::: RECORDS SUPPLIED
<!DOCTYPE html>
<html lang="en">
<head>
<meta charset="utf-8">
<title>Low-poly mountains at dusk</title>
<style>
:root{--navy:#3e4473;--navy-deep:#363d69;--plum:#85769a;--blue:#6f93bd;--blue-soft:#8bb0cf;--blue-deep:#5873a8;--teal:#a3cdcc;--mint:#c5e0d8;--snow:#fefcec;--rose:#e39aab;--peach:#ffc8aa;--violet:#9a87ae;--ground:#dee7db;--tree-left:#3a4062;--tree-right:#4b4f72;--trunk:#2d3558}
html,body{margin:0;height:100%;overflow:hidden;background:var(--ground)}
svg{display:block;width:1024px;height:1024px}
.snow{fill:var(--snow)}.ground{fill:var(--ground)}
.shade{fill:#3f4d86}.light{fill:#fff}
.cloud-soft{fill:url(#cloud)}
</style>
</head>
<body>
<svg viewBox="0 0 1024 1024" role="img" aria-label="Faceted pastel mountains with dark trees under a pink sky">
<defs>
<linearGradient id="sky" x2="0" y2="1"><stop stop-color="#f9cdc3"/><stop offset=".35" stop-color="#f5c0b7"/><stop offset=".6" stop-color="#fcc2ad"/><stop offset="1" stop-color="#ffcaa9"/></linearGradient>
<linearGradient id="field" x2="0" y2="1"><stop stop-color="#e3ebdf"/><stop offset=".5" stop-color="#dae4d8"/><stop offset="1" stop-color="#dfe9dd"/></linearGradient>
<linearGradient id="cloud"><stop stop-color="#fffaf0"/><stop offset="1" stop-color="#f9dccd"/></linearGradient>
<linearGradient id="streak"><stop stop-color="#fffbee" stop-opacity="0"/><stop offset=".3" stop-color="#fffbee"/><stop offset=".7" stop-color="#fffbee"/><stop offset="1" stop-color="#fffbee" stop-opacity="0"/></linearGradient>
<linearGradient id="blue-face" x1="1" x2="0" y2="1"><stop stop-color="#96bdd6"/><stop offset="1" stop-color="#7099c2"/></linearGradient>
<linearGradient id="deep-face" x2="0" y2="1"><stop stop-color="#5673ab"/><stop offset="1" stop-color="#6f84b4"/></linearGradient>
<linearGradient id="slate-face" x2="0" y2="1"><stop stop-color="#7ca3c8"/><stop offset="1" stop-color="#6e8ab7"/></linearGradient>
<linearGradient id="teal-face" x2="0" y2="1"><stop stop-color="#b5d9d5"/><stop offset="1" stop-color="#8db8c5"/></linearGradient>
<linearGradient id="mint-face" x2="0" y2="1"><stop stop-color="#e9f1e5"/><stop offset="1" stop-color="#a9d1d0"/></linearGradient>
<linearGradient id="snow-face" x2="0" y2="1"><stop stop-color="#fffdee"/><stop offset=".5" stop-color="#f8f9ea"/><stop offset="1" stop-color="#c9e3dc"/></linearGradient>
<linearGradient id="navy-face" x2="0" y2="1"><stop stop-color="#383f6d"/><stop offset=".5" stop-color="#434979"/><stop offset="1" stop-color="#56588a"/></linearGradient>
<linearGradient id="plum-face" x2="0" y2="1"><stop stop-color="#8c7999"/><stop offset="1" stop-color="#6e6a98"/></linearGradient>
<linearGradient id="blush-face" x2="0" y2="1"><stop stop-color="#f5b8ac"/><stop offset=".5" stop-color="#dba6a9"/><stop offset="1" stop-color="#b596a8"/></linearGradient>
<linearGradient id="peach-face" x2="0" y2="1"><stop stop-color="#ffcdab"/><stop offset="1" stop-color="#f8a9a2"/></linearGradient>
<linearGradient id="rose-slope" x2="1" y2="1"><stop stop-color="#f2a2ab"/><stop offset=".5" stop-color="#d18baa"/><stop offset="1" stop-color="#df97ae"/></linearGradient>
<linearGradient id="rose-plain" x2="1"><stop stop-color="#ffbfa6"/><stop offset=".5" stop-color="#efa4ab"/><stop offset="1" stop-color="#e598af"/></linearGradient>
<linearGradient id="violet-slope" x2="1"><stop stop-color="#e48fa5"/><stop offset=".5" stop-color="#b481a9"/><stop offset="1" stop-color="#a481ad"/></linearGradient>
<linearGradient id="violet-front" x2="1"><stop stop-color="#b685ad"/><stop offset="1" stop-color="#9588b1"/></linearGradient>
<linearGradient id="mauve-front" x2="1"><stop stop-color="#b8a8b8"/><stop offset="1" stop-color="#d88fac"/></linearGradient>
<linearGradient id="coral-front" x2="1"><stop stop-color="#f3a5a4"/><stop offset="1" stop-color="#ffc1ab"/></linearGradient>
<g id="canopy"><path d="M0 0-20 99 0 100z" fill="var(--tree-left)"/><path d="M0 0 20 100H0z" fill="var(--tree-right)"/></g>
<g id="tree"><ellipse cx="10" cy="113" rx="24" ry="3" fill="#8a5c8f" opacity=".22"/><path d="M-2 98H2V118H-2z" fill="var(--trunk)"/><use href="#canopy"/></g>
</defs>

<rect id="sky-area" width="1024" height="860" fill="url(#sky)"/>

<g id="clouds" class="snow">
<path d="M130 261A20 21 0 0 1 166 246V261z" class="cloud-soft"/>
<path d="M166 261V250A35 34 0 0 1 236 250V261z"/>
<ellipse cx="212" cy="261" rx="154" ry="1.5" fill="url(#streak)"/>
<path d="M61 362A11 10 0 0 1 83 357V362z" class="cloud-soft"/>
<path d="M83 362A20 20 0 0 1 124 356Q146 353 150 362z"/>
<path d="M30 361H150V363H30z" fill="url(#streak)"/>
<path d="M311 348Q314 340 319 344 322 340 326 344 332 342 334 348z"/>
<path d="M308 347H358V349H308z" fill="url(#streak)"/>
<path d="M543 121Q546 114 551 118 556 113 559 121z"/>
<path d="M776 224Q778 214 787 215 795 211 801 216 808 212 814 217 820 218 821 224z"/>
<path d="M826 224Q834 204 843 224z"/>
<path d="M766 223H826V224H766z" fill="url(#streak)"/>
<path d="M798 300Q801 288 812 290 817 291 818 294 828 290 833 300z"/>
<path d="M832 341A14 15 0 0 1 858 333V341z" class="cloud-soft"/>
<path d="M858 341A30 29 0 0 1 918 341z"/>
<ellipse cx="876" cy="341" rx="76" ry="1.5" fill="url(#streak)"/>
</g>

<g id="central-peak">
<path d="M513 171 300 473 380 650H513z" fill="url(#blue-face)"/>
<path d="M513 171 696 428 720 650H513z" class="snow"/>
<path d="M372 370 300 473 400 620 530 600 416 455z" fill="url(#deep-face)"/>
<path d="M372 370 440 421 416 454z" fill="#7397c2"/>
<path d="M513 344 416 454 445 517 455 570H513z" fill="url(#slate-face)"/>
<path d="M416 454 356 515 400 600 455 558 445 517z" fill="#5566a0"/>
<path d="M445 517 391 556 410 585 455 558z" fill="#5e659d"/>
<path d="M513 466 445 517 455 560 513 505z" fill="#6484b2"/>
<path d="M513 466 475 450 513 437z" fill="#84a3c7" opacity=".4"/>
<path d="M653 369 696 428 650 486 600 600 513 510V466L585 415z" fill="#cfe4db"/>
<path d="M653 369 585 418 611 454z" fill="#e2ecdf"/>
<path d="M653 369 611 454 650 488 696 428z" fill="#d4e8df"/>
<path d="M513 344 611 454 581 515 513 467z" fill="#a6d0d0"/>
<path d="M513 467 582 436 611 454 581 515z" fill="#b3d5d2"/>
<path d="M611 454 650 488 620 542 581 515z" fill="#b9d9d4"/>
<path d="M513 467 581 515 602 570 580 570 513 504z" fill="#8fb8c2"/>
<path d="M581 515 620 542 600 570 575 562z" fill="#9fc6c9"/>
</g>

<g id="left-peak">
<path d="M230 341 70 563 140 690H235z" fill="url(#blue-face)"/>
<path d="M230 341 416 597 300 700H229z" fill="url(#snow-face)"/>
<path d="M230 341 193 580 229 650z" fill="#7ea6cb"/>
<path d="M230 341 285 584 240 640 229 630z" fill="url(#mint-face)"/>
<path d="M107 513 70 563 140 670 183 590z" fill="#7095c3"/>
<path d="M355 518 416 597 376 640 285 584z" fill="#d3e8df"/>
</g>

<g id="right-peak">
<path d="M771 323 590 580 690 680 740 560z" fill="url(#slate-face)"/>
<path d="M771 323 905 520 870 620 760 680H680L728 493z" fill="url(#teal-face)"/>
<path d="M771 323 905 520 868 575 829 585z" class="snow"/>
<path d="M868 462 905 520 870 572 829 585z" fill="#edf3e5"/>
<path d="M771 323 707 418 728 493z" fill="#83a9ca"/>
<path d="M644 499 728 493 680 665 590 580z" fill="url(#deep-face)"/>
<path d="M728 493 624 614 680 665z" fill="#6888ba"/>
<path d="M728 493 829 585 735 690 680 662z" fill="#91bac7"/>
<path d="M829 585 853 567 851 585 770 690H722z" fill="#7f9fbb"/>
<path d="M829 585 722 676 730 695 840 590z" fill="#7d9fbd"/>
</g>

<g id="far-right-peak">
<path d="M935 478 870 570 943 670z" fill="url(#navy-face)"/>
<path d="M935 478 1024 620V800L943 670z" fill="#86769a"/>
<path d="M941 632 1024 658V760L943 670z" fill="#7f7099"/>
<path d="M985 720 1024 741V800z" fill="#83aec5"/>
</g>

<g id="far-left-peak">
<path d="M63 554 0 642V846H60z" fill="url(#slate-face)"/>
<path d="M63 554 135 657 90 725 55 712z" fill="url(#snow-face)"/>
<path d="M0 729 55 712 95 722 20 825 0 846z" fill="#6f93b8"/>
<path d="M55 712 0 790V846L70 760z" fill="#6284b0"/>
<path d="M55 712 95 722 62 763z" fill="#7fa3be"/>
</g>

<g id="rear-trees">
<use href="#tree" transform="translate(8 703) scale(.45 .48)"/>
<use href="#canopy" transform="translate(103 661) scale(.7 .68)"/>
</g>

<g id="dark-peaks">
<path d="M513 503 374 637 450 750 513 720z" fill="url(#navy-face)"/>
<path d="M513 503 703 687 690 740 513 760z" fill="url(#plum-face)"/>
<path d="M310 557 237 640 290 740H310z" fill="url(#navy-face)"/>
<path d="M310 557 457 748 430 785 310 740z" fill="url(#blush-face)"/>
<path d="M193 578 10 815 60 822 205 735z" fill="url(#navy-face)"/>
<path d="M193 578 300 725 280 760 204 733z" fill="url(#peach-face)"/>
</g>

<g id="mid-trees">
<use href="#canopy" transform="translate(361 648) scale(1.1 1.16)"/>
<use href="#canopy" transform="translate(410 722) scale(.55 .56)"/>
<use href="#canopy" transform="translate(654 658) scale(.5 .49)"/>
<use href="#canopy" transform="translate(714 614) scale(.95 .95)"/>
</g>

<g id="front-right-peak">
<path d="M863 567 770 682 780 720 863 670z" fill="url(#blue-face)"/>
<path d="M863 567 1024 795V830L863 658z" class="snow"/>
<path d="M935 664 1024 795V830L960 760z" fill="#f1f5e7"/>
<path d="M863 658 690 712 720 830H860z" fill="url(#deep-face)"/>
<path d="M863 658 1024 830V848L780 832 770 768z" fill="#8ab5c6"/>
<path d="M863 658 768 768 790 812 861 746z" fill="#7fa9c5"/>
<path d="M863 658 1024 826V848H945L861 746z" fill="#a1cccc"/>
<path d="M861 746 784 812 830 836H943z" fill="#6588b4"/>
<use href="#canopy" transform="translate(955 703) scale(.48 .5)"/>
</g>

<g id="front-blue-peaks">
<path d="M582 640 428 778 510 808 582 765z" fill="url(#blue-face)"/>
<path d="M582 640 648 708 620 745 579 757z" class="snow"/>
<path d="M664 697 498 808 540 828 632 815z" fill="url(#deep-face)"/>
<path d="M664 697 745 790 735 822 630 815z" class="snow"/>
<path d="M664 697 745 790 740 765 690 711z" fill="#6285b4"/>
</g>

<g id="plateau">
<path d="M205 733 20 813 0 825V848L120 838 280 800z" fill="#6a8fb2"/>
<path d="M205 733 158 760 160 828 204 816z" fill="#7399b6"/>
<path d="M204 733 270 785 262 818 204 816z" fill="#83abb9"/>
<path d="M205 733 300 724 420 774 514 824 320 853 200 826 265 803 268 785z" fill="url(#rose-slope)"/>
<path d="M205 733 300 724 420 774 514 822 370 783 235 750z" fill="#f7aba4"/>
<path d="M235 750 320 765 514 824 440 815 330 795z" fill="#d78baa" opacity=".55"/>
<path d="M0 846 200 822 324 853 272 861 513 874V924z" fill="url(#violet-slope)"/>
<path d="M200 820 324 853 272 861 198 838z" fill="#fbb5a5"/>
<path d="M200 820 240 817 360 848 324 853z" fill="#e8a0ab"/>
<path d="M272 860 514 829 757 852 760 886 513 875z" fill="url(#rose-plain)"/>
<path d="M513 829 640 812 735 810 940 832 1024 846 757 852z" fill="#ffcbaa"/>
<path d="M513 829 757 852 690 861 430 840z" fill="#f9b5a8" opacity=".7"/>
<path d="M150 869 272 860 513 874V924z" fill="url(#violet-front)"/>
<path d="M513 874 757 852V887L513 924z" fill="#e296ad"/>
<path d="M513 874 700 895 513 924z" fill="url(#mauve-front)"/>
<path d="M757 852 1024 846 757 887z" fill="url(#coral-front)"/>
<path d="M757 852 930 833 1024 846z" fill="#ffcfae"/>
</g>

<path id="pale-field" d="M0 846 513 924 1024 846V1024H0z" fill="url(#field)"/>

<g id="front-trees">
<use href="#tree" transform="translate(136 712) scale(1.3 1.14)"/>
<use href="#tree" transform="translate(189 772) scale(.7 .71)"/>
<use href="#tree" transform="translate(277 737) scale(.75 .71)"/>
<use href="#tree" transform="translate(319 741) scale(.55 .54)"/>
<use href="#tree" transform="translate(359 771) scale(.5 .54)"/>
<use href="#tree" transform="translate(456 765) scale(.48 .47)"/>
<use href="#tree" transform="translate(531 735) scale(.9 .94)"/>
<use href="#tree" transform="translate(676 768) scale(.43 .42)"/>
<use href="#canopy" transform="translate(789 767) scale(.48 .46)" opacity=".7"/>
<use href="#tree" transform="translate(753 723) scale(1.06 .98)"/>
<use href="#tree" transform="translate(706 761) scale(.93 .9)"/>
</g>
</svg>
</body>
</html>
::::::
::: RECORDS SUPPLIED
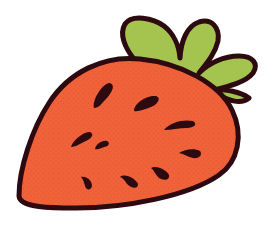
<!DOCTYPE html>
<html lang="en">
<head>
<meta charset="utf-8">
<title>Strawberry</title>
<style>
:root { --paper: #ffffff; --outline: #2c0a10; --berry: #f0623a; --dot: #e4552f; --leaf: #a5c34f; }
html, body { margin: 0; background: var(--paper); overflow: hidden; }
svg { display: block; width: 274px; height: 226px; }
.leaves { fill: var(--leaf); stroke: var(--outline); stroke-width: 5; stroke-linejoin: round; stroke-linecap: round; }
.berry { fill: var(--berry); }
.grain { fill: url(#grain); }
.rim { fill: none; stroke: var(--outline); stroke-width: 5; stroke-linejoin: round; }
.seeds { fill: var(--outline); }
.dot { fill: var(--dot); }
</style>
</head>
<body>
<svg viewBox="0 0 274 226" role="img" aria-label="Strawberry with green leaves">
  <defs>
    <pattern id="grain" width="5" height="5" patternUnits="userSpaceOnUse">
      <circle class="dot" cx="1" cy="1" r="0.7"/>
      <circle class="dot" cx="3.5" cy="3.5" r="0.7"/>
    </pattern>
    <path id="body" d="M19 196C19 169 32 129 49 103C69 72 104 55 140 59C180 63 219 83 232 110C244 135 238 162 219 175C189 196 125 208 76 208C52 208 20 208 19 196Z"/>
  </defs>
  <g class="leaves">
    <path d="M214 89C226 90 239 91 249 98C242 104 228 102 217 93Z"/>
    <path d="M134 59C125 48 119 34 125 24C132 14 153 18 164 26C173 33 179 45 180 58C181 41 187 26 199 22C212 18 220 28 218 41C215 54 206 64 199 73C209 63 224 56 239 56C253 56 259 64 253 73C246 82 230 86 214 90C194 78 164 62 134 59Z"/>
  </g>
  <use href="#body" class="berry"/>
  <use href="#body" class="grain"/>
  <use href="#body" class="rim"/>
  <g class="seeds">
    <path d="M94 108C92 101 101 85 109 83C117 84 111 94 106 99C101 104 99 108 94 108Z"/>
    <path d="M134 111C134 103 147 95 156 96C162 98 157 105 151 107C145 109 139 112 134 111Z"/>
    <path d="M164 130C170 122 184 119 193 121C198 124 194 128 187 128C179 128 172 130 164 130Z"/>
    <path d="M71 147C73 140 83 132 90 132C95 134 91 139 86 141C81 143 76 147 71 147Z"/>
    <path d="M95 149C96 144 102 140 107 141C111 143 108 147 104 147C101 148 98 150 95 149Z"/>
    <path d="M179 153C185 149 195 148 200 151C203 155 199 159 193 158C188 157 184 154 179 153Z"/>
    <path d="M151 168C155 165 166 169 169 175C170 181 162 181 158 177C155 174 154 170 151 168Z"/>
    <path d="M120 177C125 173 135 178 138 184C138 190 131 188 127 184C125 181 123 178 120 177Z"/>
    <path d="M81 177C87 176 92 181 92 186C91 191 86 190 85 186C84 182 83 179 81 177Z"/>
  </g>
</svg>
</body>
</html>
::::::
▸ **WHAT TO WORK ON**: Send back an exact copy of only the lines from the line with "567 1024 795V830L863" up to and including the line with "829 640 812" in the data above.

▸ **EXERCISE RESPONSE**:
<path d="M863 567 1024 795V830L863 658z" class="snow"/>
<path d="M935 664 1024 795V830L960 760z" fill="#f1f5e7"/>
<path d="M863 658 690 712 720 830H860z" fill="url(#deep-face)"/>
<path d="M863 658 1024 830V848L780 832 770 768z" fill="#8ab5c6"/>
<path d="M863 658 768 768 790 812 861 746z" fill="#7fa9c5"/>
<path d="M863 658 1024 826V848H945L861 746z" fill="#a1cccc"/>
<path d="M861 746 784 812 830 836H943z" fill="#6588b4"/>
<use href="#canopy" transform="translate(955 703) scale(.48 .5)"/>
</g>

<g id="front-blue-peaks">
<path d="M582 640 428 778 510 808 582 765z" fill="url(#blue-face)"/>
<path d="M582 640 648 708 620 745 579 757z" class="snow"/>
<path d="M664 697 498 808 540 828 632 815z" fill="url(#deep-face)"/>
<path d="M664 697 745 790 735 822 630 815z" class="snow"/>
<path d="M664 697 745 790 740 765 690 711z" fill="#6285b4"/>
</g>

<g id="plateau">
<path d="M205 733 20 813 0 825V848L120 838 280 800z" fill="#6a8fb2"/>
<path d="M205 733 158 760 160 828 204 816z" fill="#7399b6"/>
<path d="M204 733 270 785 262 818 204 816z" fill="#83abb9"/>
<path d="M205 733 300 724 420 774 514 824 320 853 200 826 265 803 268 785z" fill="url(#rose-slope)"/>
<path d="M205 733 300 724 420 774 514 822 370 783 235 750z" fill="#f7aba4"/>
<path d="M235 750 320 765 514 824 440 815 330 795z" fill="#d78baa" opacity=".55"/>
<path d="M0 846 200 822 324 853 272 861 513 874V924z" fill="url(#violet-slope)"/>
<path d="M200 820 324 853 272 861 198 838z" fill="#fbb5a5"/>
<path d="M200 820 240 817 360 848 324 853z" fill="#e8a0ab"/>
<path d="M272 860 514 829 757 852 760 886 513 875z" fill="url(#rose-plain)"/>
<path d="M513 829 640 812 735 810 940 832 1024 846 757 852z" fill="#ffcbaa"/>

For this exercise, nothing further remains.